TASK PROMPT: Within the records, find every line that includes the word "panel" and copy it.

■ ■ ■ ■ ■

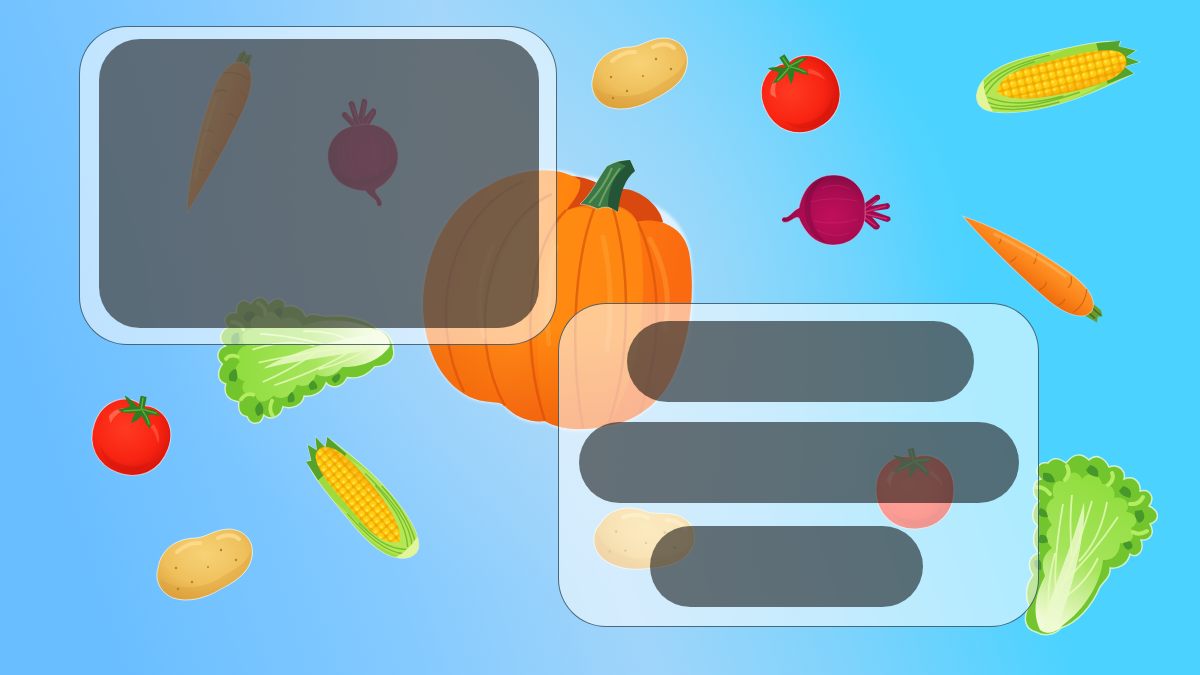
<!DOCTYPE html>
<html lang="en">
<head>
<meta charset="utf-8">
<title>Vegetable slide</title>
<style>
:root{
  --sky-left:#6fc0ff; --sky-mid:#a0d5fa; --sky-right:#4bd2ff;
  --glass:rgba(255,255,255,.55); --glass-edge:rgba(30,60,80,.75);
  --shade:rgba(0,0,0,.53);
}
*{box-sizing:border-box}
html,body{margin:0;overflow:hidden}
body{width:1200px;height:675px;font-family:Inter,sans-serif}
.slide{position:relative;width:1200px;height:675px;overflow:hidden;
  background:
    radial-gradient(ellipse 420px 330px at 560px 260px,rgba(185,222,248,.6),rgba(185,222,248,0)),
    linear-gradient(72deg,#69beff 8%,#82c9ff 28%,#a0d5fa 46%,#7ed3fc 60%,var(--sky-right) 76%)}
.vegetables{position:absolute;inset:0;display:block}
.panel{position:absolute;background:var(--glass);border:1px solid var(--glass-edge);border-radius:48px}
.panel-media{left:79px;top:26px;width:478px;height:319px}
.panel-text{left:558px;top:303px;width:481px;height:324px}
.block{position:absolute;background:var(--shade);border-radius:41px}
.block-media{left:19px;top:12px;width:440px;height:289px}
.bar{height:81px}
.bar-title{left:68px;top:17px;width:347px}
.bar-body{left:20px;top:118px;width:440px}
.bar-action{left:91px;top:222px;width:273px}
</style>
</head>
<body>
<main class="slide">
<svg class="vegetables" width="1200" height="675" viewBox="0 0 1200 675" role="img" aria-label="Pumpkin, tomatoes, potatoes, corn, beets, carrots and lettuce">
<defs>
  <radialGradient id="tomato-skin" cx=".4" cy=".4" r=".65"><stop offset="0" stop-color="#ff3a22"/><stop offset=".65" stop-color="#f82412"/><stop offset="1" stop-color="#d5140b"/></radialGradient>
  <radialGradient id="potato-skin" cx=".5" cy=".35" r=".7"><stop offset="0" stop-color="#f7d276"/><stop offset=".6" stop-color="#efc05c"/><stop offset="1" stop-color="#dca23c"/></radialGradient>
  <radialGradient id="beet-skin" cx=".6" cy=".4" r=".65"><stop offset="0" stop-color="#c20f5c"/><stop offset=".6" stop-color="#a80c50"/><stop offset="1" stop-color="#7d0a40"/></radialGradient>
  <linearGradient id="carrot-skin" x1="0" y1="0" x2="0" y2="1"><stop offset="0" stop-color="#ff9a2e"/><stop offset=".5" stop-color="#fb851b"/><stop offset="1" stop-color="#ee6a0c"/></linearGradient>
  <linearGradient id="pumpkin-skin" x1="0" y1="0" x2="1" y2=".3"><stop offset="0" stop-color="#ee6a12"/><stop offset=".5" stop-color="#ff860f"/><stop offset="1" stop-color="#fa6a10"/></linearGradient>
  <linearGradient id="pumpkin-shadow" x1="0" y1="0" x2="0" y2="1"><stop offset=".55" stop-color="#e8480a" stop-opacity="0"/><stop offset="1" stop-color="#e8480a" stop-opacity=".55"/></linearGradient>
  <linearGradient id="lettuce-heart" x1=".6" y1="0" x2=".3" y2="1"><stop offset="0" stop-color="#8fdd3c"/><stop offset=".55" stop-color="#a6e45c"/><stop offset="1" stop-color="#f2fbd8"/></linearGradient>
  <filter id="soft" x="-10%" y="-10%" width="120%" height="120%"><feGaussianBlur stdDeviation="1.5"/></filter>
  <pattern id="kernels" width="8" height="8" patternUnits="userSpaceOnUse"><rect width="8" height="8" fill="#f0a800"/><rect x=".5" y=".5" width="7" height="7" rx="3" fill="#ffcd10"/><circle cx="3" cy="3" r="1.4" fill="#ffe45c"/></pattern>

  <g id="tomato">
    <path d="M0-33C16-41 39-28 39-2C39 24 21 38 0 38C-22 38-39 23-39-1C-39-27-17-41 0-33Z" fill="url(#tomato-skin)" stroke="#fff" stroke-opacity=".6"/>
    <path d="M-26 18C-15 32 14 34 28 15C20 40-16 42-26 18Z" fill="#c9130b" opacity=".35"/>
    <path d="M-28-12C-25-21-18-25-12-26C-20-20-23-14-24-6Z" fill="#ff7a62" opacity=".7"/>
    <path d="M17-20Q27-13 28-3Q21-13 15-16Z" fill="#ff6d55" opacity=".5"/>
    <path d="M-3-30L-5-42L1-43L3-31Q12-36 21-30Q12-29 8-26Q14-22 15-14Q7-19 3-24Q1-18-5-13Q-5-20-4-25Q-13-19-22-21Q-15-25-11-29Q-17-32-20-37Q-10-35-3-30Z" fill="#2f7d22"/>
    <path d="M0-29Q-8-25-16-22M1-29Q8-25 13-18M-2-41L0-30L16-31" fill="none" stroke="#62ae3c" stroke-width="1.4"/>
  </g>

  <g id="potato">
    <path d="M-47 3C-44-17-27-27-9-27C2-28 8-35 23-36C39-36 50-24 47-8C44 9 28 18 14 25C1 33-17 38-32 33C-44 28-51 16-47 3Z" fill="url(#potato-skin)" stroke="#fff" stroke-opacity=".65"/>
    <path d="M-45 13C-30 27 0 24 17 12C30 4 42-2 46-14C48 6 25 19 14 25C-10 38-41 38-45 13Z" fill="#d99c38" opacity=".35"/>
    <path d="M-28-13Q-17-23-5-22M13-27Q25-33 34-26" fill="none" stroke="#ffe6a0" stroke-width="4" stroke-linecap="round" opacity=".6"/>
    <g fill="#b8812c"><circle cx="-29" cy="3" r="1.2"/><circle cx="-13" cy="17" r="1.2"/><circle cx="16" cy="-15" r="1.2"/><circle cx="31" cy="-5" r="1.2"/><circle cx="3" cy="2" r="1"/><circle cx="-27" cy="24" r="1.2"/></g>
  </g>

  <g id="corn">
    <path d="M-82-2C-74-22-46-28-10-27C28-27 54-27 70-21L67-17L83-9L72-5L84 3L68 4L76 13C48 19 12 28-26 26C-52 25-71 20-79 13Q-85 7-82-2Z" fill="#9fdb3e" stroke="#fff" stroke-opacity=".55"/>
    <path d="M46-25L70-22L67-17L83-9L72-5L84 3L68 4L76 13L48 17Z" fill="#55a32a"/>
    <path d="M-64 0C-56-17-30-18 0-18C32-19 62-19 70-8C75 2 66 11 49 14C16 18-21 20-45 14Q-63 10-64 0Z" fill="url(#kernels)"/>
    <path d="M-62 3C-37 17 20 13 72-1C72 17 10 19-26 18C-47 17-60 13-62 3Z" fill="#ef9300" opacity=".35"/>
    <path d="M-81-1C-66-24-28-27 18-26C-20-21-54-18-62 0C-49 16-10 18 42 16C12 27-27 28-53 23C-74 19-86 12-81-1Z" fill="#b5e654"/>
    <path d="M-77-3C-61-21-30-23-2-24M-73 0C-59-15-42-19-18-21M-76 6C-56 22-22 23 19 19M-72 3C-53 17-28 20 2 19M-73 13C-50 24-25 25-3 24" fill="none" stroke="#78bf30" stroke-width="1.5"/>
    <path d="M-82-2Q-78-11-72-14Q-76 0-70 18Q-86 13-82-2Z" fill="#e3f59a"/>
  </g>

  <g id="beet">
    <path d="M-4-28L-15-43Q-16-48-11-47L-4-38L-7-55Q-4-59-1-55L1-40L7-57Q11-59 12-54L7-39L16-47Q21-46 19-41L8-28Z" fill="#9c0c4c"/>
    <path d="M-10-44L0-30M-4-53L2-32M9-54L4-32M16-43L6-30" fill="none" stroke="#d22a70" stroke-width="1.5"/>
    <path d="M0-32C20-34 35-20 35 0C35 18 21 29 8 34C5 38 14 43 12 50Q9 53 7 49C9 44 0 40-2 34C-22 30-35 18-35-1C-35-20-19-34 0-32Z" fill="url(#beet-skin)" stroke="#f6c8e4" stroke-opacity=".4"/>
    <path d="M-21-17Q-28-3-22 11M-9-24Q-14 0-8 23M9-25Q16-3 11 20M23-16Q29 0 20 16" fill="none" stroke="#e0357c" opacity=".3"/>
    <path d="M-32 8C-18 28 16 27 33 6C28 30-22 40-32 8Z" fill="#5e0732" opacity=".3"/>
  </g>

  <g id="carrot">
    <path d="M68-7L82-6L87-2L83 1L86 6L69 8Z" fill="#6b9b2d"/>
    <path d="M70-3L85-2M71 3L82 4" stroke="#426f1c" stroke-width="1.5"/>
    <path d="M-85-1C-61-9-20-17 26-18C50-19 72-15 75-1C76 13 55 18 35 17C-6 14-55 6-85-1Z" fill="url(#carrot-skin)" stroke="#fff" stroke-opacity=".4"/>
    <path d="M58-15Q66-3 61 12M38-16Q44-10 42-5M20 14Q24 7 21 3M-3-14Q1-8 0-4M-20 8Q-17 3-18 0M-42-7Q-39-3-40 0M44 15Q48 10 46 6" fill="none" stroke="#cf5d0b" stroke-width="1.3" opacity=".75"/>
    <path d="M-50-5Q-4-13 34-13" fill="none" stroke="#ffb45c" stroke-width="3" opacity=".55"/>
  </g>

  <g id="lettuce">
    <path d="M-54 87C-66 84-67 72-61 61C-66 48-63 38-57 30C-64 20-60 10-51 8C-59-1-57-13-52-19C-61-26-57-39-51-44C-60-51-57-64-49-66C-58-74-51-84-42-82C-36-90-28-85-24-82C-17-91-9-93-1-85C7-93 16-85 19-78C30-82 36-73 34-66C46-71 51-60 50-54C61-57 65-46 59-39C70-34 70-24 60-21C66-11 59-4 51-5C55 6 47 14 40 9C38 19 29 24 20 23C21 32 14 36 10 42C2 61-13 78-29 83C-36 91-47 91-54 87Z" fill="#72c52c" stroke="#f2ffdc" stroke-opacity=".75" stroke-width="1.5"/>
    <path d="M-50 85C-59 66-53 46-45 31C-50 17-46 9-38 3C-47-6-44-15-38-20C-48-33-43-44-36-47C-40-59-34-67-26-63C-24-74-12-76-8-66C0-76 11-69 12-61C22-62 26-54 24-47C36-50 41-39 36-33C48-32 49-21 41-17C47-7 39 0 30-2C30 10 21 16 13 15C11 38-6 65-27 80C-34 89-44 89-50 85Z" fill="url(#lettuce-heart)"/>
    <path d="M-47-72Q-37-74-35-63Q-42-61-47-66ZM0-80Q10-78 8-68Q-1-69-4-75ZM33-59Q44-56 40-47Q31-49 29-54ZM52-35Q58-26 49-22Q44-28 45-34ZM-50-37Q-43-36-42-28Q-50-27-52-32ZM-50-10Q-43-12-42-3Q-50 0-52-4ZM40-4Q46 3 38 5Q33 2 33-2ZM-56 16Q-47 11-49 25Q-56 25-56 16Z" fill="#46982a"/>
    <path d="M-23-79Q-19-71-25-65M22-72Q25-66 18-60M53-48Q49-40 40-41M57-14Q49-9 43-13M-54-58Q-46-59-40-51" fill="none" stroke="#b4ec62" stroke-width="4" stroke-linecap="round"/>
    <path d="M-48 86C-42 53-23 18-6-43C-4-15-15 39-34 85Q-42 90-48 86Z" fill="#eefad0" opacity=".8"/>
    <path d="M-38 65Q-17 19 2-44M-34 49Q-37 17-27-41M-31 42Q3 10 28-28M-41 72Q-44 42-35 8M-27 53Q-5 40 8 13M-18 12Q-21-20-18-50M-11 16Q10-5 17-43" fill="none" stroke="#eafcc0" stroke-width="1.8" opacity=".8"/>
  </g>
</defs>

<g id="pumpkin">
  <path d="M580 177C566 166 525 166 492 184C445 205 422 258 422 306C424 352 444 388 474 400C490 405 499 401 505 407C517 421 534 425 545 422C561 433 590 433 608 426C635 425 663 401 674 375C692 342 697 291 690 250C684 226 670 213 655 205C638 199 604 173 580 177Z" fill="#fff" opacity=".65" filter="url(#soft)"/>
  <path d="M550 181C580 168 598 185 612 190C635 183 660 205 663 222L600 250L545 215Z" fill="#d9480f"/>
  <path d="M580 180C554 163 514 170 488 186C444 208 423 260 423 306C424 352 444 388 475 399C489 404 498 400 505 406C517 419 534 423 545 421C562 431 590 431 608 425C636 423 663 400 674 374C690 340 696 291 689 252C683 225 657 217 637 222C623 204 604 202 594 210C584 206 574 207 566 211C573 200 582 193 580 180Z" fill="url(#pumpkin-skin)"/>
  <path d="M566 211C585 202 596 207 604 207C624 202 635 215 638 224C652 300 636 385 608 425C582 433 558 429 545 421C528 340 541 241 566 211Z" fill="#ff8d12" opacity=".75"/>
  <path d="M505 406C466 355 484 238 552 195C520 253 517 350 545 421Q520 422 505 406Z" fill="#ff8a18" opacity=".55"/>
  <path d="M566 210C527 248 520 345 545 421M552 194C485 224 466 337 505 406M524 181C449 213 426 315 464 392M594 209C573 264 570 357 583 428M613 208C632 275 630 365 608 425M638 223C665 280 660 352 640 413" fill="none" stroke="#d9530b" stroke-width="2.5" opacity=".7"/>
  <path d="M556 247Q544 292 549 344M603 237Q615 292 607 350M650 239Q674 283 665 329M493 246Q472 291 484 336" fill="none" stroke="#ffac42" stroke-width="5" stroke-linecap="round" opacity=".35"/>
  <path d="M423 306C424 352 444 388 475 399C489 404 498 400 505 406C517 419 534 423 545 421C562 431 590 431 608 425C636 423 663 400 674 374C690 340 696 291 689 252L550 210Z" fill="url(#pumpkin-shadow)"/>
  <path d="M580 204C591 195 598 178 607 166Q619 159 630 160L635 171C623 180 616 194 618 212Q607 204 598 209Q588 204 580 204Z" fill="#3c7748" stroke="#d6f4e4" stroke-opacity=".5"/>
  <path d="M618 162L630 160L635 171Q621 182 618 212L608 206Q608 180 626 166Z" fill="#235536"/>
  <path d="M589 203Q604 187 612 168M599 206Q606 187 620 168" fill="none" stroke="#6aa35c" stroke-width="2"/>
</g>

<use href="#potato" x="640" y="74"/>
<use href="#potato" x="205" y="565"/>
<use href="#potato" transform="translate(644 540) rotate(23)"/>
<use href="#tomato" transform="translate(801 94) rotate(-24)"/>
<use href="#tomato" transform="translate(131 437) rotate(20)"/>
<use href="#tomato" transform="translate(915 491) rotate(-3)"/>
<use href="#corn" transform="translate(1057 78) rotate(-13)"/>
<use href="#corn" transform="translate(363 498) rotate(-130) scale(.92)"/>
<use href="#beet" transform="translate(833 210) rotate(90)"/>
<use href="#beet" transform="translate(363 157) rotate(-8)"/>
<use href="#carrot" transform="translate(1031 267) rotate(36)"/>
<use href="#carrot" transform="translate(217 133) rotate(-70)"/>
<use href="#lettuce" x="1090" y="545"/>
<use href="#lettuce" transform="translate(296 344) rotate(-119) scale(.95)"/>
</svg>

<section class="panel panel-media"><div class="block block-media"></div></section>
<section class="panel panel-text">
  <div class="block bar bar-title"></div>
  <div class="block bar bar-body"></div>
  <div class="block bar bar-action"></div>
</section>
</main>
</body>
</html>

■ ■ ■ ■ ■

SOLUTION FOR THIS PROBLEM:
.panel{position:absolute;background:var(--glass);border:1px solid var(--glass-edge);border-radius:48px}
.panel-media{left:79px;top:26px;width:478px;height:319px}
.panel-text{left:558px;top:303px;width:481px;height:324px}
<section class="panel panel-media"><div class="block block-media"></div></section>
<section class="panel panel-text">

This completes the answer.